Capturing the almost transparent Hydromedusa on film is no easy feat – so we asked AmbassaDiver™ Manuel Bustelo how he did it…
Can you tell us a bit about your dive and where you found the jellyfish?
I spent two months scuba diving in Roatan (Bay Islands) with Sun Divers Roatan. I found this Jellyfish during the first dive of a planned two tank dives last August. The name of the dive site is ‘Hole in the wall’. I found this hydromedusa Jelly fish at 15m deep about 50 minutes into the dive.
How did you film such a translucent marine creature?
That’s a great question. This jelly is really translucent and not easy to keep in constant focus. What I did was, I positioned my strobes against one another, right in front of my camera lens and tried to keep the jellyfish in between the lights. I set the power of each strobe to 1000 lumens. I ended up turning around my own axis for about 50 seconds doing my best to keep it in focus.

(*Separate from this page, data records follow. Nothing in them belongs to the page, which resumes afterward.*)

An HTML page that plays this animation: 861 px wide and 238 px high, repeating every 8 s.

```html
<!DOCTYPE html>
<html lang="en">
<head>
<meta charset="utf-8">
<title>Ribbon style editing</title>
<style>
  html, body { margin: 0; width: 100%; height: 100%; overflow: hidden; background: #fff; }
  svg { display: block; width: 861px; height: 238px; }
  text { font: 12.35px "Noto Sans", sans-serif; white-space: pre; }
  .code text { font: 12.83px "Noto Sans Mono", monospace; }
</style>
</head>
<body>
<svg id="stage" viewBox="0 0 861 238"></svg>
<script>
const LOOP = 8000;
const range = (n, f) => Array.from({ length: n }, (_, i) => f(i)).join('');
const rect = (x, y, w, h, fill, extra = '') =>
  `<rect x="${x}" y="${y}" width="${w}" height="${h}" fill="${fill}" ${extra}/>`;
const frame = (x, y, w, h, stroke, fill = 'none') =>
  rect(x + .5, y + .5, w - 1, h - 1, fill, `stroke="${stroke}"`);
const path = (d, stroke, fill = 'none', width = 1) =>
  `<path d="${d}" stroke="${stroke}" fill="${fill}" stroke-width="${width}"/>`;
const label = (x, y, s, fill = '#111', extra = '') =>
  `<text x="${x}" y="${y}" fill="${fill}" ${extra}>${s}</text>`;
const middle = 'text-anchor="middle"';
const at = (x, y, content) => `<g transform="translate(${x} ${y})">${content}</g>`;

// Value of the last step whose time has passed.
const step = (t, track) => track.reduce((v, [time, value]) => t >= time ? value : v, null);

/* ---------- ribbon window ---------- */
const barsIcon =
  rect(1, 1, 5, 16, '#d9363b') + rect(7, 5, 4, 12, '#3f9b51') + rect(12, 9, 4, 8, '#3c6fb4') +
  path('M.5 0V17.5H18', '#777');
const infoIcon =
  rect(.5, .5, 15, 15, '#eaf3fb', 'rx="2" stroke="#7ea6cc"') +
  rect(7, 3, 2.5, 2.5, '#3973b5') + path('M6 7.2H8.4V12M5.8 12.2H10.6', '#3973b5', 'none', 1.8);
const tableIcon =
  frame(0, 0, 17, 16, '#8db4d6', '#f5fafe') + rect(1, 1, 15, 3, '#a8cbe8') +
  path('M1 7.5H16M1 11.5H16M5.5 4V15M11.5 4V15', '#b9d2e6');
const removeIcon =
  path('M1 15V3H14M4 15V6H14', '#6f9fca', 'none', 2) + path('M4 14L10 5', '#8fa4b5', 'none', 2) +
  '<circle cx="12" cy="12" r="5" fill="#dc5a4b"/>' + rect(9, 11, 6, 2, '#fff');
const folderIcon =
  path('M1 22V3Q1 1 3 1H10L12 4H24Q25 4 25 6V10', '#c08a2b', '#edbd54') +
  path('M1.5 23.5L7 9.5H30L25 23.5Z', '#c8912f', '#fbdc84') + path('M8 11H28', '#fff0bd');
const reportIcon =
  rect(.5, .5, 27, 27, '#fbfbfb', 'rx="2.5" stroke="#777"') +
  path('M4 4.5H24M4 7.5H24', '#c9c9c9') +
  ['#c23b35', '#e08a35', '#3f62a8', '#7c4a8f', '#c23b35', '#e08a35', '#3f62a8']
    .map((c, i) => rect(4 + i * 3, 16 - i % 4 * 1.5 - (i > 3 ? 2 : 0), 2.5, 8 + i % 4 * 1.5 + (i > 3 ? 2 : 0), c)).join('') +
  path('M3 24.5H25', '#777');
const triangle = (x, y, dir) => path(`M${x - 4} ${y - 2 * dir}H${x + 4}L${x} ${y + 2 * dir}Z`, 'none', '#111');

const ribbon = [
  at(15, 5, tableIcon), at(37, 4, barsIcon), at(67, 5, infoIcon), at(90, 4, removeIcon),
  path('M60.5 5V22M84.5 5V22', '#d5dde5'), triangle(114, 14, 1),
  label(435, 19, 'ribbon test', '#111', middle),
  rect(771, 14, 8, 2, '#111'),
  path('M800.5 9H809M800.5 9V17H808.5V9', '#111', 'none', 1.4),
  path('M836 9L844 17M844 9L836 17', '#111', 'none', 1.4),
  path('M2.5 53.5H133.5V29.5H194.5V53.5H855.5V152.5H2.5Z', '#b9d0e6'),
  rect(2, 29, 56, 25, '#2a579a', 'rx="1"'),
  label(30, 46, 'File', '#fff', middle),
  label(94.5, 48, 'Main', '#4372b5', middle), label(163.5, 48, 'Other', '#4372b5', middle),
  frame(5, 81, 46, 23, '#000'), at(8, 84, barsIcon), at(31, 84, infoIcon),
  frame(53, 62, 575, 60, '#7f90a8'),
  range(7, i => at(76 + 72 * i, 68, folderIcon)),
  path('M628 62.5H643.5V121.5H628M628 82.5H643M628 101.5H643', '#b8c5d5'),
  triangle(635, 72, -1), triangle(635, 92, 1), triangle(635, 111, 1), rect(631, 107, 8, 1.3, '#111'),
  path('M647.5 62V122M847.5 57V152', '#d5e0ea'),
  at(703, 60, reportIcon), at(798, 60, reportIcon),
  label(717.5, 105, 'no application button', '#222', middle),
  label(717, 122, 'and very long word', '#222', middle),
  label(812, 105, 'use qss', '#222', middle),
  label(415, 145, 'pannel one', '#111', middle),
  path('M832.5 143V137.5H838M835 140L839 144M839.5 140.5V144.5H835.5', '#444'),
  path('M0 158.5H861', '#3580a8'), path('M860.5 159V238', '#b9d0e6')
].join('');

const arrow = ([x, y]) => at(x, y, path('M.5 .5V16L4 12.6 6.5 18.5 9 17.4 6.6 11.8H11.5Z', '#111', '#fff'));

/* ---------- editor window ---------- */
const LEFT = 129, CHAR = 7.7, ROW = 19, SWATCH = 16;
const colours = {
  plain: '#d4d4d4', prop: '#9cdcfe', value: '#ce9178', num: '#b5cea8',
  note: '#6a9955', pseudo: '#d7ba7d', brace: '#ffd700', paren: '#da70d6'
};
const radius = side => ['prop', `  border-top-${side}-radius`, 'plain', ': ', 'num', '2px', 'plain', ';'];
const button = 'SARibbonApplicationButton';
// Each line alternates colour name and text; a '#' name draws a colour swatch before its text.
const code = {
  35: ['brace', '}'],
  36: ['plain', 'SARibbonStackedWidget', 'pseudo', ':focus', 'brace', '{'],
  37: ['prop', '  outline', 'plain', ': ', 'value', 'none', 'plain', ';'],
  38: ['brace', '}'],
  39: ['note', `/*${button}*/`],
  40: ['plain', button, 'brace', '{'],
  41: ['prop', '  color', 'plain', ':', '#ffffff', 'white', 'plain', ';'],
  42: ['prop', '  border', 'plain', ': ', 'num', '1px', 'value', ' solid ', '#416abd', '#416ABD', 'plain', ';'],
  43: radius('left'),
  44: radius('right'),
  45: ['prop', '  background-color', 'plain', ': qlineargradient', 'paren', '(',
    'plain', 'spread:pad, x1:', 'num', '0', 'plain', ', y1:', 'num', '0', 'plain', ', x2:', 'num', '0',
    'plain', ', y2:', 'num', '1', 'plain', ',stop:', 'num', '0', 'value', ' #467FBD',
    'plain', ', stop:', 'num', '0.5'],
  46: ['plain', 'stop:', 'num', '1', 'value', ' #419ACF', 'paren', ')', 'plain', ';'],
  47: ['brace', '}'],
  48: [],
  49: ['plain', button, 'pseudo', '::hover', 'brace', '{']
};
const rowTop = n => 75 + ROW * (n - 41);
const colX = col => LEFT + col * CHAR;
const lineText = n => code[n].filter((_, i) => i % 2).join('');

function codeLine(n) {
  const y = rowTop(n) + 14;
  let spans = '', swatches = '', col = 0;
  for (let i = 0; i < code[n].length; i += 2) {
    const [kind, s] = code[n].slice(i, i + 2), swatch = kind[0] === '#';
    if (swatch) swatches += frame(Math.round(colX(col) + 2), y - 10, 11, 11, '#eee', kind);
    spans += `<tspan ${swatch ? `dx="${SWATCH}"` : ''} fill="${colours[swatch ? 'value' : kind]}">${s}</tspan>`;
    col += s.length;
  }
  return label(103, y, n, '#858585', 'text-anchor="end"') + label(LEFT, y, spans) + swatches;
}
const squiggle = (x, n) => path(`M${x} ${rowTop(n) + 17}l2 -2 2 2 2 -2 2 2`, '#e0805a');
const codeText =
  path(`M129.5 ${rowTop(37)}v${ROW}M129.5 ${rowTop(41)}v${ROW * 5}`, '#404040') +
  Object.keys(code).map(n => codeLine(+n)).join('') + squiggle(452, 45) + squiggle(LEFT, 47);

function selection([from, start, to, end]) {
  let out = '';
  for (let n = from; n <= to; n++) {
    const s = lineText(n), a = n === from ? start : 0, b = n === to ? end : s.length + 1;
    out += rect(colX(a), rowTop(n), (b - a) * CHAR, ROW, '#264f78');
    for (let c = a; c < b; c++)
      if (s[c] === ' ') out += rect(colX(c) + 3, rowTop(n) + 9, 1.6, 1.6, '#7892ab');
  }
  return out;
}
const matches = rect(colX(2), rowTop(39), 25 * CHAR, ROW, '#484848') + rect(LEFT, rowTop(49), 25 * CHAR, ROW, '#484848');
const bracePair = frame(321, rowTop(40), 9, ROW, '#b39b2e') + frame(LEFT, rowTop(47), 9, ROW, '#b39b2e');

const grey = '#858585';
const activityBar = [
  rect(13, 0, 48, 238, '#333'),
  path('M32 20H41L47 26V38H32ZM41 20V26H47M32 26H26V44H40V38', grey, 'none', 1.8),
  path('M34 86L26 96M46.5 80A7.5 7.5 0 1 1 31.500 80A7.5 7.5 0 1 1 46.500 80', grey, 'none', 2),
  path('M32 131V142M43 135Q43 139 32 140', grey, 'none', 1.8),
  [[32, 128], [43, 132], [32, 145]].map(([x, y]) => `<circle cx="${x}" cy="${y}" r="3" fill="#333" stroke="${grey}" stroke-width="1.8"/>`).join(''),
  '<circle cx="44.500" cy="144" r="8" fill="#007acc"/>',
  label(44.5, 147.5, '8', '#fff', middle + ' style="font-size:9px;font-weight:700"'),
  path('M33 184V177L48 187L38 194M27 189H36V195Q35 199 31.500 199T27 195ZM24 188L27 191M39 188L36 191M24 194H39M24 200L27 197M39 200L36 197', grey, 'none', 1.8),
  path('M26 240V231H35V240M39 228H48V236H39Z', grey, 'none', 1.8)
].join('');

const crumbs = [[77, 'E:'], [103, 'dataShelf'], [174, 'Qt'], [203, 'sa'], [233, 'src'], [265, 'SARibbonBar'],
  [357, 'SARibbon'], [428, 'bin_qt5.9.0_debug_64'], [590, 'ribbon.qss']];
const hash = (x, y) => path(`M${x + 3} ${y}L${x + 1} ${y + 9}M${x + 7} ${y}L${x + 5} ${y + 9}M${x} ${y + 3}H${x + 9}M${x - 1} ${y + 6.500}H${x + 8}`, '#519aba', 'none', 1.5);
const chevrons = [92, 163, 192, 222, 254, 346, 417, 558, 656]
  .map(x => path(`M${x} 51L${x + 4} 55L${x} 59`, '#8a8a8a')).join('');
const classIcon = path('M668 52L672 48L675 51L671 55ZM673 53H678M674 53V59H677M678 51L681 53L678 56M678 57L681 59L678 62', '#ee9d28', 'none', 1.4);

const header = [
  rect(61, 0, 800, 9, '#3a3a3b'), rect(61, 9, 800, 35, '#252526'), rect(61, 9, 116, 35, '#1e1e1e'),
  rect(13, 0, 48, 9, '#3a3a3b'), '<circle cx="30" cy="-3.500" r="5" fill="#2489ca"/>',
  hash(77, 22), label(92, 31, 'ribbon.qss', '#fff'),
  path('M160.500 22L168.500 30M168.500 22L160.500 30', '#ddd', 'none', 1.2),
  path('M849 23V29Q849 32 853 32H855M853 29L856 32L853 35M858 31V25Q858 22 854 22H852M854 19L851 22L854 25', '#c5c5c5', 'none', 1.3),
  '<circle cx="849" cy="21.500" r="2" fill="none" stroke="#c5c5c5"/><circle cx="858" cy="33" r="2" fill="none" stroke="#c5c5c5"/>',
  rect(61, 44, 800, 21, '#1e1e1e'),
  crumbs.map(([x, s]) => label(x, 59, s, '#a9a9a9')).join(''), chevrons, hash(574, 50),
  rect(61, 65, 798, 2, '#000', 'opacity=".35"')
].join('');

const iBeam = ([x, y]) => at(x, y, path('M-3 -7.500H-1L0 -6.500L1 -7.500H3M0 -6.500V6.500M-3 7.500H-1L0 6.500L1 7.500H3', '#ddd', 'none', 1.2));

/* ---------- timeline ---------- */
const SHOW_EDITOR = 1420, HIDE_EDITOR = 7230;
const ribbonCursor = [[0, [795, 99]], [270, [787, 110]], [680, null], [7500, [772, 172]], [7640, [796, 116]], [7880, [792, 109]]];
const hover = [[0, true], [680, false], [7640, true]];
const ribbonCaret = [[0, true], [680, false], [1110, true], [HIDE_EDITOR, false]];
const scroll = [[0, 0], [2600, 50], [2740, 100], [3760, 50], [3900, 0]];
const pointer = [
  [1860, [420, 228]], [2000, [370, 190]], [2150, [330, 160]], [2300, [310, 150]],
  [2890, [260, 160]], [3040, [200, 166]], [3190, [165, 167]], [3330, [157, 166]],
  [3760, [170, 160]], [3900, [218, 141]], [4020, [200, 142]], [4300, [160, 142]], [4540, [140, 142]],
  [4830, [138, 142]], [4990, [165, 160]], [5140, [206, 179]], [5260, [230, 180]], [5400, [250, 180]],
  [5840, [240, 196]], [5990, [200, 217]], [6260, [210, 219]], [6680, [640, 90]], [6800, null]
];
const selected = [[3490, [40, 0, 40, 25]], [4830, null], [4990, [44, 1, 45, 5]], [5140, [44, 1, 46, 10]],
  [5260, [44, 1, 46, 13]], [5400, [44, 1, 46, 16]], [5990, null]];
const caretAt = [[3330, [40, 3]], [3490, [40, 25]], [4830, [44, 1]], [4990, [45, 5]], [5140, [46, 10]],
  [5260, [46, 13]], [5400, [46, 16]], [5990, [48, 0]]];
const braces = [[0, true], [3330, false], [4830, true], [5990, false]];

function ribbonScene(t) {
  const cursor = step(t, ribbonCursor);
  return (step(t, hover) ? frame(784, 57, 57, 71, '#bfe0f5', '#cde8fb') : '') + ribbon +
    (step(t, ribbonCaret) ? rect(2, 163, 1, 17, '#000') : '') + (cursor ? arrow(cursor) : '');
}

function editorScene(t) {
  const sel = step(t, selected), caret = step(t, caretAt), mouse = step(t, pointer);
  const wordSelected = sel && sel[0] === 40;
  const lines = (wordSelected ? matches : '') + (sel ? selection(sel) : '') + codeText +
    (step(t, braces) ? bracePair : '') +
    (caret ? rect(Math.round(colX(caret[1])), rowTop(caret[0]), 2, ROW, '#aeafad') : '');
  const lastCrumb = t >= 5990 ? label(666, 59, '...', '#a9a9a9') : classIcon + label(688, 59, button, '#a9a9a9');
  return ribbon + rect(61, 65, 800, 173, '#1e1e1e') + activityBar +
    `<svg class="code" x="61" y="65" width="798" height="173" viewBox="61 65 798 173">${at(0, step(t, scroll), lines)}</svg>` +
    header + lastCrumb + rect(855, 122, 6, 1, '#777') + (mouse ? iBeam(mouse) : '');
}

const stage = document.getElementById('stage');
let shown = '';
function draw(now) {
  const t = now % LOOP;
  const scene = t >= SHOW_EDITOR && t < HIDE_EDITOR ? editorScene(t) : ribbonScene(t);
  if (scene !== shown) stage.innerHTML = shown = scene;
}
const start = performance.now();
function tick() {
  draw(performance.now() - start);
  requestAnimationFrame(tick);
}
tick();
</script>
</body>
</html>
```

If you look closely in this video you can see the jelly’s tissue in detail. Take a jellyfish out of water and it collapses into a quivering blob. Creatures like these gelatinous animals are united by having bodies lacking hard skeletal components. With tissues composed of 95% or more water, they are usually exceedingly delicate and easily damaged, with a gelatin-like consistency. Unlike a fish, which retains its form when out of water, a jelly requires the support provided by the aqueous environment. Gelatinous animals are remarkable in their abilities to swim and capture food without the aid of hard skeletal parts (with the exception of some pelagic molluscs that have jaws and a radula).
Do you have any stand out moments from your dives in Roatan?
Oh yes I do! During the last ten years I’ve missed several moments or dives where I could have seen whale sharks. I finally got the chance to see one in Roatan!
I also absolutely loved the dives on the ‘sea mounts’. These are stand-alone coral reef formations half way between Roatan Island and Cochinos Cays. Because they are literally in the middle of the ocean, the reefs are in pristine health and filled with marine life.
If you want to see more of Manuel’s videos then check out his YouTube channel here.